Problem to solve – If a line in the entries includes "return", show that line.

Available data –

· · · ·

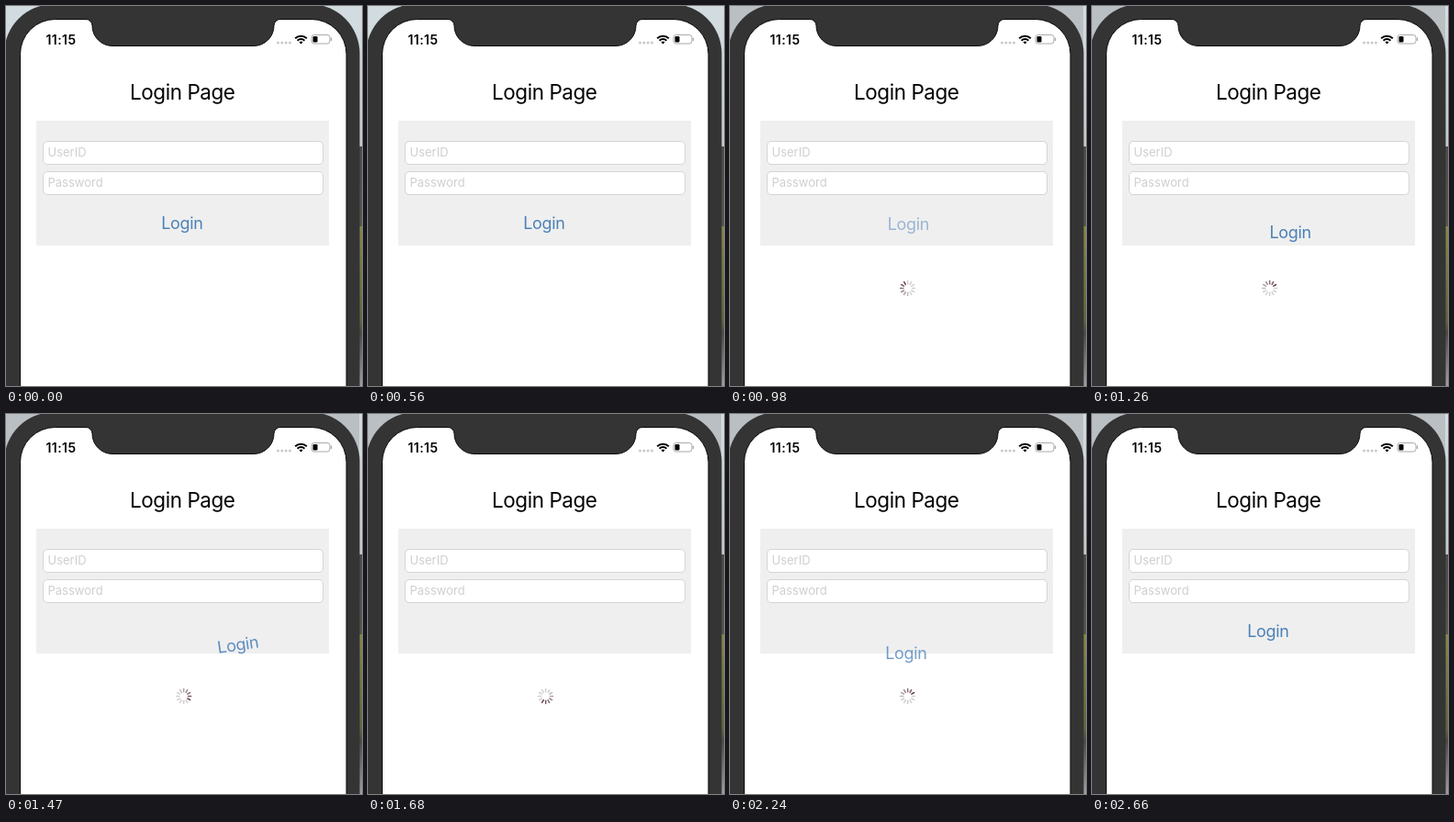
These frames come from a looping animation (388 px wide and 414 px high, 3360 ms). An HTML page:

```html
<!DOCTYPE html>
<html lang="en">
<head>
<meta charset="utf-8">
<title>Login Page</title>
<style>
  html, body { margin: 0; width: 100%; height: 100%; overflow: hidden; background: #333; }
  svg { display: block; width: 388px; height: 414px; font-family: Inter, Roboto, sans-serif; }
  .field { fill: #fff; stroke: #d5d5d5; }
  .hint { fill: #cfcfd1; font-size: 13px; }
  .heading { font-size: 22.5px; letter-spacing: -.02em; }
  .clock { font-size: 14px; font-weight: 600; letter-spacing: .03em; }
  #login { fill: #4a80b8; font-size: 18px; letter-spacing: -.02em; }
</style>
</head>
<body>
<svg viewBox="0 0 388 414">
  <defs>
    <linearGradient id="side" x2="0" y2="1">
      <stop offset="0" stop-color="#d5dcdf"/>
      <stop offset=".37" stop-color="#c6cacb"/>
      <stop offset=".37" stop-color="#4b4b4a"/>
      <stop offset=".58" stop-color="#555550"/>
      <stop offset=".58" stop-color="#85864f"/>
      <stop offset=".83" stop-color="#626440"/>
      <stop offset=".86" stop-color="#4c4a48"/>
      <stop offset="1" stop-color="#a09ea2"/>
    </linearGradient>
  </defs>

  <!-- desk and phone -->
  <rect width="388" height="414" fill="url(#side)"/>
  <rect id="desk" width="385" height="60"/>
  <rect x="-2" y="-2" width="387.5" height="500" rx="54" fill="#343434"/>
  <path d="M15.5 425V52.5a38 38 0 0 1 38-38H87a7 7 0 0 1 7 7a22 22 0 0 0 22 22H270a22 22 0 0 0 22-22a7 7 0 0 1 7-7H333a38 38 0 0 1 38 38V425Z"
        fill="#fff" stroke="#0c0c0c"/>

  <!-- status bar -->
  <text class="clock" x="43.5" y="42">11:15</text>
  <path d="M296.5 40h13" stroke="#c9c9c9" stroke-width="3" stroke-linecap="round" stroke-dasharray="0 4.3"/>
  <g fill="none" stroke="#000" stroke-width="2">
    <path d="M315.2 35.2a9 9 0 0 1 12.6 0M317.6 37.7a5.6 5.6 0 0 1 7.8 0"/>
    <path d="M321.5 41.5l-2-2a2.8 2.8 0 0 1 4 0z" fill="#000" stroke="none"/>
  </g>
  <rect x="333" y="31.5" width="20" height="9.5" rx="2.8" fill="none" stroke="#aaa"/>
  <rect x="334.5" y="33" width="5" height="6.5" rx="1.2"/>
  <path d="M354.5 34.5v3.5" stroke="#aaa" stroke-width="1.3"/>

  <!-- form -->
  <text class="heading" x="135" y="101.5">Login Page</text>
  <rect x="33" y="125" width="319" height="136" fill="#efefef"/>
  <rect class="field" x="40.5" y="147.5" width="305" height="25" rx="4.5"/>
  <rect class="field" x="40.5" y="180.5" width="305" height="25" rx="4.5"/>
  <text class="hint" x="45.5" y="164">UserID</text>
  <text class="hint" x="45.5" y="197">Password</text>
  <text id="login" x="169.3" y="243">Login</text>
  <g id="spinner" stroke-width="1.5" stroke-linecap="round"></g>
</svg>
<script>
const LOOP = 3360, TICK = 70;
const PRESS = 700, RELEASE = 840, START = 845, LENGTH = 1715, DONE = 2520;
const login = document.getElementById('login');
const spinner = document.getElementById('spinner');
const desk = document.getElementById('desk');

const clamp = v => Math.min(1, Math.max(0, v));
const span = (v, from, to) => clamp((v - from) / (to - from));

// cubic-bezier(.42, 0, .58, 1)
function easeInOut(x) {
  let lo = 0, hi = 1;
  for (let i = 0; i < 24; i++) {
    const s = (lo + hi) / 2, r = 1 - s;
    if (1.26 * r * r * s + 1.74 * r * s * s + s * s * s < x) lo = s; else hi = s;
  }
  return lo * lo * (3 - 2 * lo);
}

for (let i = 0; i < 12; i++) {
  const spoke = document.createElementNS('http://www.w3.org/2000/svg', 'path');
  spoke.setAttribute('d', 'M0-4.8V-8');
  spoke.setAttribute('transform', `translate(193.7 307.5) rotate(${i * 30})`);
  spinner.append(spoke);
}

function drawLogin(t) {
  const u = easeInOut(span(t, START, START + LENGTH));
  let x = 0, y = 0, turn = 0, alpha = 1;
  if (u < .5) {
    const dip = span(u, 0, .25), climb = span(u, .25, .5);
    x = 50 * dip + 100 * climb;
    y = 20 * dip - 50 * climb;
    turn = -22.5 * span(u, .15, .5);
    alpha = 1 - span(u, .25, .47);
  } else {
    const rise = span(u, .7, 1);
    y = 100 * (1 - rise);
    alpha = rise;
  }
  if (t >= PRESS) alpha *= .2 + .8 * span(t, RELEASE, 1190);
  login.setAttribute('transform', `translate(${x} ${y}) rotate(${turn} 192 236)`);
  login.setAttribute('opacity', alpha);
}

function drawSpinner(t) {
  const on = t >= RELEASE && t < DONE;
  spinner.style.display = on ? '' : 'none';
  const head = Math.floor((t - 60) * 12 / 1000);
  [...spinner.children].forEach((spoke, i) => {
    const age = ((head - i) % 12 + 12) % 12;
    const k = Math.min(1, age / 6);
    const mix = (a, b) => Math.round(a + (b - a) * k);
    spoke.setAttribute('stroke', `rgb(${mix(105, 210)},${mix(66, 207)},${mix(78, 208)})`);
  });
}

let begin;
function frame(now) {
  begin ??= now;
  const t = Math.floor((now - begin) % LOOP / TICK) * TICK;
  desk.setAttribute('fill', t < PRESS ? '#d1dbe0' : '#b9bfc3');
  drawLogin(t);
  drawSpinner(t);
  requestAnimationFrame(frame);
}
requestAnimationFrame(frame);
</script>
</body>
</html>
```
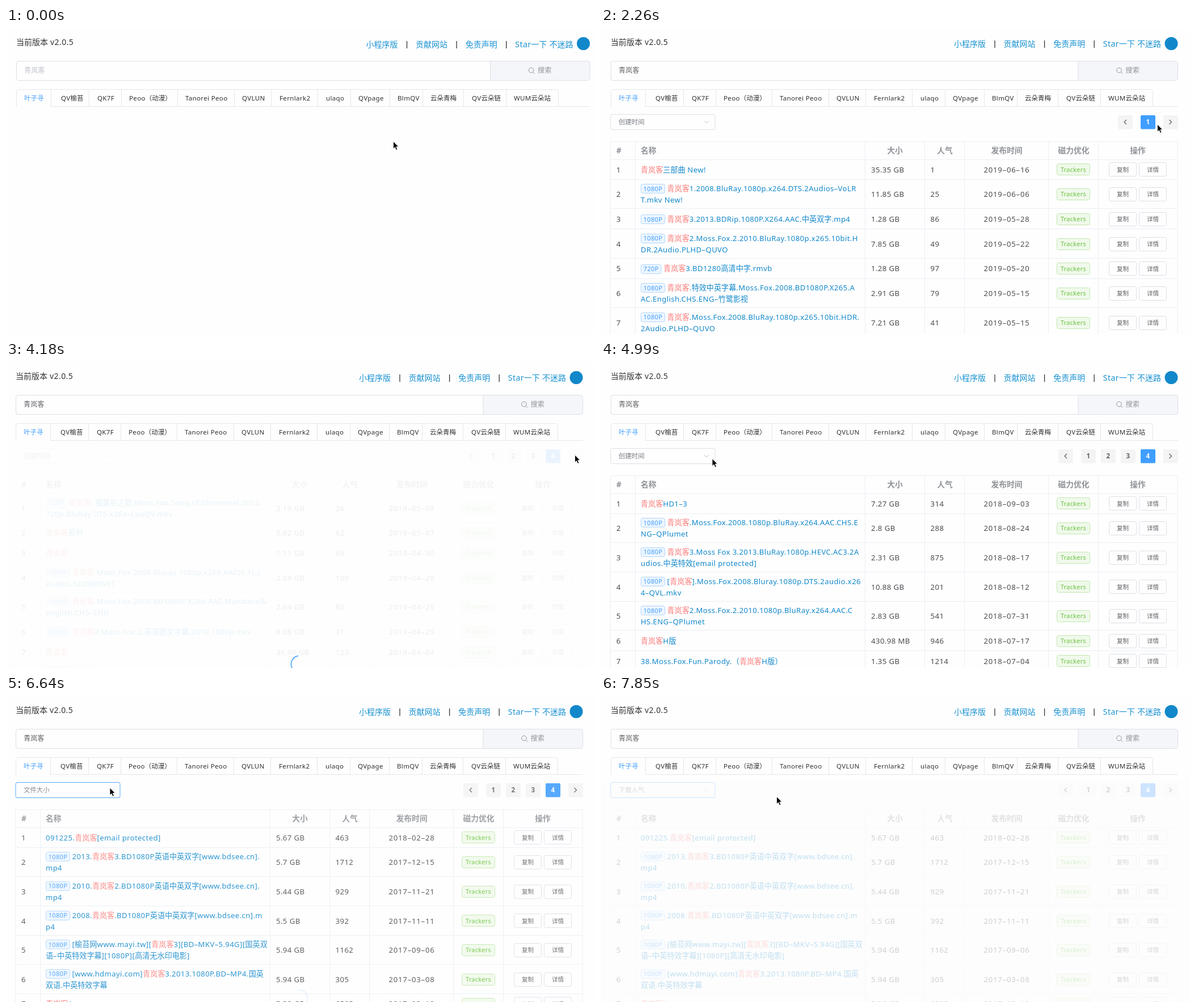
Animation of 1038x540 px, one loop 8000 ms. Source, as an HTML page:

```html
<!DOCTYPE html>
<html lang="zh-CN">
<head>
<meta charset="utf-8">
<title>搜索</title>
<style>
html, body { margin: 0; width: 100%; height: 100%; overflow: hidden; background: #fefefe; }
svg { display: block; width: 1038px; height: 540px; }
text { font-family: 'Noto Sans', 'Noto Sans CJK SC', 'Noto Sans CJK', sans-serif; letter-spacing: .03em; white-space: pre; }
.cjk { letter-spacing: 0; }
.key { fill: #fa7f7d; }
.date { letter-spacing: .057em; }
.bold { font-weight: 600; }
</style>
</head>
<body>
<svg viewBox="0 0 1038 540"><g id="page"></g><g id="over"></g></svg>
<script>
const LOOP = 8000, KEY = '青岚客';
const BLUE = '#409eff', LINK = '#1288cb', NAV = '#1a92d2', TEXT = '#606266', GREY = '#909399', EDGE = '#dcdfe6', LINE = '#ebeef5';

const tabs = ['叶子寻', 'QV榆苔', 'QK7F', 'Peoo（动漫）', 'Tanorei Peoo', 'QVLUN', 'Fernlark2', 'ulaqo', 'QVpage', 'BlmQV', '云朵青梅', 'QV云朵链', 'WUM云朵站'];
const tabText = [32, 97, 161, 217, 316, 416, 482, 564, 621, 690, 748, 821, 895];
const tabEdge = [80, 147, 204, 303, 403, 468, 550, 608, 677, 735, 807, 882];
const sorts = ['创建时间', '文件大小', '下载人气'];

// name (badge first, | breaks the line); size; popularity; date
const parse = s => s.trim().split('\n').map(r => r.split(';'));
const pages = [null, parse(`
${KEY}三部曲 New!;35.35 GB;1;2019-06-16
1080P ${KEY}1.2008.BluRay.1080p.x264.DTS.2Audios-VoLR|T.mkv New!;11.85 GB;25;2019-06-06
1080P ${KEY}3.2013.BDRip.1080P.X264.AAC.中英双字.mp4;1.28 GB;86;2019-05-28
1080P ${KEY}2.Moss.Fox.2.2010.BluRay.1080p.x265.10bit.H|DR.2Audio.PLHD-QUVO;7.85 GB;49;2019-05-22
720P ${KEY}3.BD1280高清中字.rmvb;1.28 GB;97;2019-05-20
1080P ${KEY}.特效中英字幕.Moss.Fox.2008.BD1080P.X265.A|AC.English.CHS.ENG-竹鹭影视;2.91 GB;79;2019-05-15
1080P ${KEY}.Moss.Fox.2008.BluRay.1080p.x265.10bit.HDR.|2Audio.PLHD-QUVO;7.21 GB;41;2019-05-15`), parse(`
720P ${KEY}: 萤露谷之歌.Moss.Fox.Song.of.Glimmerel.2013.|720p.BluRay.DTS.x264-LuoQV.mkv;2.19 GB;26;2019-05-08
${KEY}系列;5.82 GB;62;2019-05-07
${KEY};1.11 GB;69;2019-04-30
1080P ${KEY}.Moss.Fox.2008.Bluray.1080p.x265.AAC(5.1).2|Audios.SLOWRIVET;2.89 GB;190;2019-04-29
1080P ${KEY}.Moss.Fox.2008.BD1080P.X264.AAC.Mandarin&|english.CHS-ENG;2.64 GB;80;2019-04-29
1080P ${KEY}2.Moss.Fox.2.英语德文字幕.2010.1080p.mkv;8.08 GB;31;2019-04-29
${KEY};36.98 GB;123;2019-04-04
1080P ${KEY}.Moss.Fox.2008.1080p.BluRay.x264.AAC|.mkv;2.75 GB;88;2019-04-02`), parse(`
${KEY}HD1-3;7.27 GB;314;2018-09-03
1080P ${KEY}.Moss.Fox.2008.1080p.BluRay.x264.AAC.CHS.E|NG-QPlumet;2.8 GB;288;2018-08-24
1080P ${KEY}3.Moss Fox 3.2013.BluRay.1080p.HEVC.AC3.2A|udios.中英特效[email protected];2.31 GB;875;2018-08-17
1080P [${KEY}].Moss.Fox.2008.Bluray.1080p.DTS.2audio.x26|4-QVL.mkv;10.88 GB;201;2018-08-12
1080P ${KEY}2.Moss.Fox.2.2010.1080p.BluRay.x264.AAC.C|HS.ENG-QPlumet;2.83 GB;541;2018-07-31
${KEY}H版;430.98 MB;946;2018-07-17
38.Moss.Fox.Fun.Parody.（${KEY}H版）;1.35 GB;1214;2018-07-04`), parse(`
091225.${KEY}[email protected];5.67 GB;463;2018-02-28
1080P 2013.${KEY}3.BD1080P英语中英双字[www.bdsee.cn].|mp4;5.7 GB;1712;2017-12-15
1080P 2010.${KEY}2.BD1080P英语中英双字[www.bdsee.cn].|mp4;5.44 GB;929;2017-11-21
1080P 2008.${KEY}.BD1080P英语中英双字[www.bdsee.cn].m|p4;5.5 GB;392;2017-11-11
1080P [榆苔网www.mayi.tw][${KEY}3][BD-MKV-5.94G][国英双|语-中英特效字幕][1080P][高清无水印电影];5.94 GB;1162;2017-09-06
1080P [www.hdmayi.com]${KEY}3.2013.1080P.BD-MP4.国英|双语.中英特效字幕;5.94 GB;305;2017-03-08
${KEY}1;5.38 GB;6505;2017-03-12`)];

// each request: when it starts and ends, rows it brings, pager number, sort order
const loads = [
  { start: 870, end: 1750, rows: 1, pager: 1, sort: 0 },
  { start: 2740, end: 2950, rows: 1, pager: 2, sort: 0 },
  { start: 3060, end: 3240, rows: 2, pager: 3, sort: 0 },
  { start: 3800, end: 4200, rows: 3, pager: 4, sort: 0 },
  { start: 5840, end: 6380, rows: 4, pager: 4, sort: 1 },
  { start: 7630, end: 9000, rows: 4, pager: 4, sort: 2 }
];
const menus = [[5300, 5840], [6850, 7630]];
const mouse = [
  [90, 682.5, 200], [560, 881, 70], [780, 881, 70], [1130, 574.5, 239], [1650, 574.5, 239], [2260, 980.5, 170],
  [2440, 1002, 167], [2740, 1002, 167], [2900, 1002.5, 164], [4250, 1002.5, 164], [4990, 196, 170.5],
  [5250, 184, 166], [5400, 184, 166], [5740, 110, 239], [5900, 110, 239], [6400, 183, 162],
  [6850, 183, 162], [7170, 150, 268], [7580, 150, 268], [7850, 309.5, 177.5]
];

const clamp = v => Math.max(0, Math.min(1, v));
const smooth = v => v * v * (3 - 2 * v);

const markup = s => s.replace(/&/g, '&amp;').replace(/-/g, '–')
  .replace(/[\u3000-\uffef]+/g, '<tspan class="cjk">$&</tspan>')
  .replaceAll(KEY, `<tspan class="key">${KEY}</tspan>`);
const text = (x, y, s, size, fill, anchor = 'start', cls = '') =>
  `<text x="${x}" y="${y + size * .36}" font-size="${size}" fill="${fill}" text-anchor="${anchor}" class="${cls}">${markup(s)}</text>`;
const rect = (x, y, w, h, r, fill, stroke = 'none') =>
  `<rect x="${x}" y="${y}" width="${w}" height="${h}" rx="${r}" fill="${fill}" stroke="${stroke}"/>`;
const path = (d, stroke, more = '') => `<path d="${d}" fill="none" stroke="${stroke}" ${more}/>`;
const box = (x, y, w, h, s, fill, edge, ink, size) =>
  rect(x, Math.floor(y - h / 2) + .5, w, h, 3, fill, edge) + text(x + w / 2, y, s, size, ink, 'middle');

function header(wide, filled) {
  const dx = wide ? 0 : -1, far = wide ? 0 : -12.5;
  const left = 18.5 + dx, split = 853.5 + far, right = 1029 + far, linkY = wide ? 29 : 28;
  let s = text(18 + dx, 25, '当前版本 v2.0.5', 14, '#333');
  ['小程序版', '贡献网站', '免责声明', 'Star一下 不迷路'].forEach((name, i) => {
    const x = 634.5 + i * 87.6 + far;
    s += text(x, linkY, name, 14, NAV);
    if (i < 3) s += path(`M${x + 72} ${linkY - 6}v13`, '#333', 'stroke-width="1.3"');
  });
  s += `<circle cx="${1017.5 + far}" cy="27.5" r="11.5" fill="${LINK}"/>`;

  s += rect(left, 58.5, right - left, 34, 4, '#f5f6fa', EDGE);
  s += `<path d="M${split} 58.5H${left + 4}q-4 0-4 4v26q0 4 4 4H${split}z" fill="#fefefe" stroke="${EDGE}"/>`;
  s += text(32 + dx, 75, KEY, 12.2, filled ? TEXT : '#c0c4cc').replace('class="key"', '');
  s += `<circle cx="${925.5 + far}" cy="74.5" r="4.3" fill="none" stroke="${GREY}"/>`;
  s += path(`M${928.7 + far} 77.7l3 3`, GREY) + text(937 + far, 75, '搜索', 12.2, GREY);

  const tabEnd = 973.5 + dx;
  s += path(`M${left} 138.5V112.5q0-4 4-4H${tabEnd - 4}q4 0 4 4V138.5`, '#e4e7ed');
  s += path(tabEdge.map(x => `M${x - .5 + dx} 108v30`).join('') + `M${79 + dx} 138.5H${right}`, '#e4e7ed');
  tabs.forEach((name, i) => s += text(tabText[i] + dx, 123.5, name, 11.5, i ? '#303133' : BLUE));
  return s;
}

function toolbar(load, focused, open) {
  let s = rect(17, 152.5, 184, 27, 3, '#fefefe', focused ? BLUE : EDGE);
  s += text(31, 166, sorts[load.sort], 11.4, '#777a80');
  s += path(open ? 'M182 168l4-4 4 4' : 'M182 164l4 4 4-4', '#c0c4cc');
  const first = 964 - (load.pager - 1) * 35;
  const button = (x, fill) => rect(x - 13, 154, 26, 24.5, 2, fill);
  s += button(first - 40, '#f4f4f5') + path(`M${first - 38} 162l-4 4 4 4`, TEXT, 'stroke-width="1.3"');
  s += button(1004, '#f4f4f5') + path('M1001.5 162l4 4-4 4', TEXT, 'stroke-width="1.3"');
  for (let i = 1; i <= load.pager; i++) {
    const x = first + (i - 1) * 35, on = i === load.pager;
    s += button(x, on ? BLUE : '#f4f4f5') + text(x, 166, String(i), 11.5, on ? '#fff' : TEXT, 'middle', 'bold');
  }
  return s;
}

function nameCell(name, y) {
  const [, badge, rest] = name.match(/^(?:(\d+P) )?(.*)$/);
  const lines = rest.split('|'), top = y - (lines.length - 1) * 10;
  const w = badge ? badge.length * 6.5 + 9.5 : 0;
  return (badge ? box(70.5, top + .3, w, 16, badge, '#ecf5ff', '#b3d8ff', BLUE, 11) : '') +
    lines.map((line, i) => text(badge && !i ? 74.5 + w : 70, top + i * 20, line, 13.1, LINK)).join('');
}

function table(rows) {
  let s = path('M16.5 200.5H1016.5M16.5 232.5H1016.5' +
    [16.5, 60.5, 465.5, 570.5, 640.5, 788.5, 876.5, 1016].map(x => `M${x} 200V540`).join(''), LINE);
  const head = (x, name, anchor) => text(x, 216, name, 13.8, GREY, anchor, 'bold');
  s += head(27, '#') + head(70, '名称');
  [[518, '大小'], [606, '人气'], [715, '发布时间'], [833, '磁力优化'], [946, '操作']]
    .forEach(([x, name]) => s += head(x, name, 'middle'));
  let y = 232;
  rows.forEach(([name, size, heat, date], i) => {
    const h = name.includes('|') ? 51.6 : 35.8, c = y + h / 2;
    s += text(27, c, String(i + 1), 13.2, '#4a4c50') + nameCell(name, c);
    s += text(476, c, size, 13.2, '#4a4c50') + text(580.5, c, heat, 13.2, '#4a4c50');
    s += text(715, c, date, 13.2, '#4a4c50', 'middle', 'date');
    s += box(803.5, c, 58, 20, 'Trackers', '#f0f9eb', '#c2e7b0', '#67c23a', 10.8);
    s += box(895.5, c, 48, 24, '复制', '#fefefe', EDGE, TEXT, 10.6) + box(948.5, c, 48, 24, '详情', '#fefefe', EDGE, TEXT, 10.6);
    y += h;
    s += path(`M17 ${Math.round(y) - .5}H1016`, LINE);
  });
  return s;
}

function spinner(age, x, y, alpha) {
  const p = age % 1500 / 750;
  const grow = smooth(clamp(p)), slide = smooth(clamp(p - 1));
  return `<circle r="14.5" pathLength="126" fill="none" stroke="${BLUE}" stroke-width="1.6" stroke-linecap="round" opacity="${alpha}"
    stroke-dasharray="${1 + 89 * grow} 200" stroke-dashoffset="${-40 * grow - 80 * slide}"
    transform="translate(${x} ${y}) rotate(${age * .18})"/>`;
}

function menu(sort) {
  return rect(17, 190.5, 184, 97, 4, '#fff', '#e4e7ed') + sorts.map((name, i) =>
    text(34, 210 + i * 29, name, 11.8, i === sort ? BLUE : TEXT, 'start', i === sort ? 'bold' : '')).join('');
}

function pointer(t) {
  let i = mouse.findIndex(k => k[0] > t);
  if (i < 0) i = mouse.length;
  const a = mouse[Math.max(0, i - 1)], b = mouse[Math.min(i, mouse.length - 1)];
  const u = b === a ? 0 : smooth((t - a[0]) / (b[0] - a[0]));
  const x = a[1] + (b[1] - a[1]) * u, y = a[2] + (b[2] - a[2]) * u;
  return `<path d="M0 0V13.2l3-2.8 2 4.9 2.4-1-2.1-4.8H9.3z" fill="#000" stroke="#fff" stroke-width=".9" transform="translate(${x} ${y})"/>`;
}

const fade = (load, t) => clamp((t - load.start) / 270) * clamp(1 - (t - load.end) / 300);

const last = {};
function show(id, html) {
  if (last[id] !== html) document.getElementById(id).innerHTML = last[id] = html;
}

function draw(t) {
  const load = loads.findLast(l => l.start <= t), done = loads.findLast(l => l.end <= t);
  const open = menus.some(([from, to]) => t >= from && t < to);
  show('page', header(!done, t >= 190) + (done ? toolbar(load, t >= 5300, open) + table(pages[done.rows]) : ''));

  const mask = Math.max(...loads.map(l => fade(l, t)));
  let over = '';
  if (mask > 0) {
    over += `<rect y="150" width="1038" height="390" fill="#fefefe" opacity="${.9 * mask}"/>`;
    over += spinner(t - load.start, done ? 517 : 523, done ? 533 : 371, fade(load, t));
  }
  if (open) over += menu(load.sort);
  show('over', over + pointer(t));
}

function tick() {
  draw(performance.now() % LOOP);
  requestAnimationFrame(tick);
}
tick();
</script>
</body>
</html>
```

· · · ·

Your response –
  return lo * lo * (3 - 2 * lo);
  return s;
  return s;
  return (badge ? box(70.5, top + .3, w, 16, badge, '#ecf5ff', '#b3d8ff', BLUE, 11) : '') +
  return s;
  return `<circle r="14.5" pathLength="126" fill="none" stroke="${BLUE}" stroke-width="1.6" stroke-linecap="round" opacity="${alpha}"
  return rect(17, 190.5, 184, 97, 4, '#fff', '#e4e7ed') + sorts.map((name, i) =>
  return `<path d="M0 0V13.2l3-2.8 2 4.9 2.4-1-2.1-4.8H9.3z" fill="#000" stroke="#fff" stroke-width=".9" transform="translate(${x} ${y})"/>`;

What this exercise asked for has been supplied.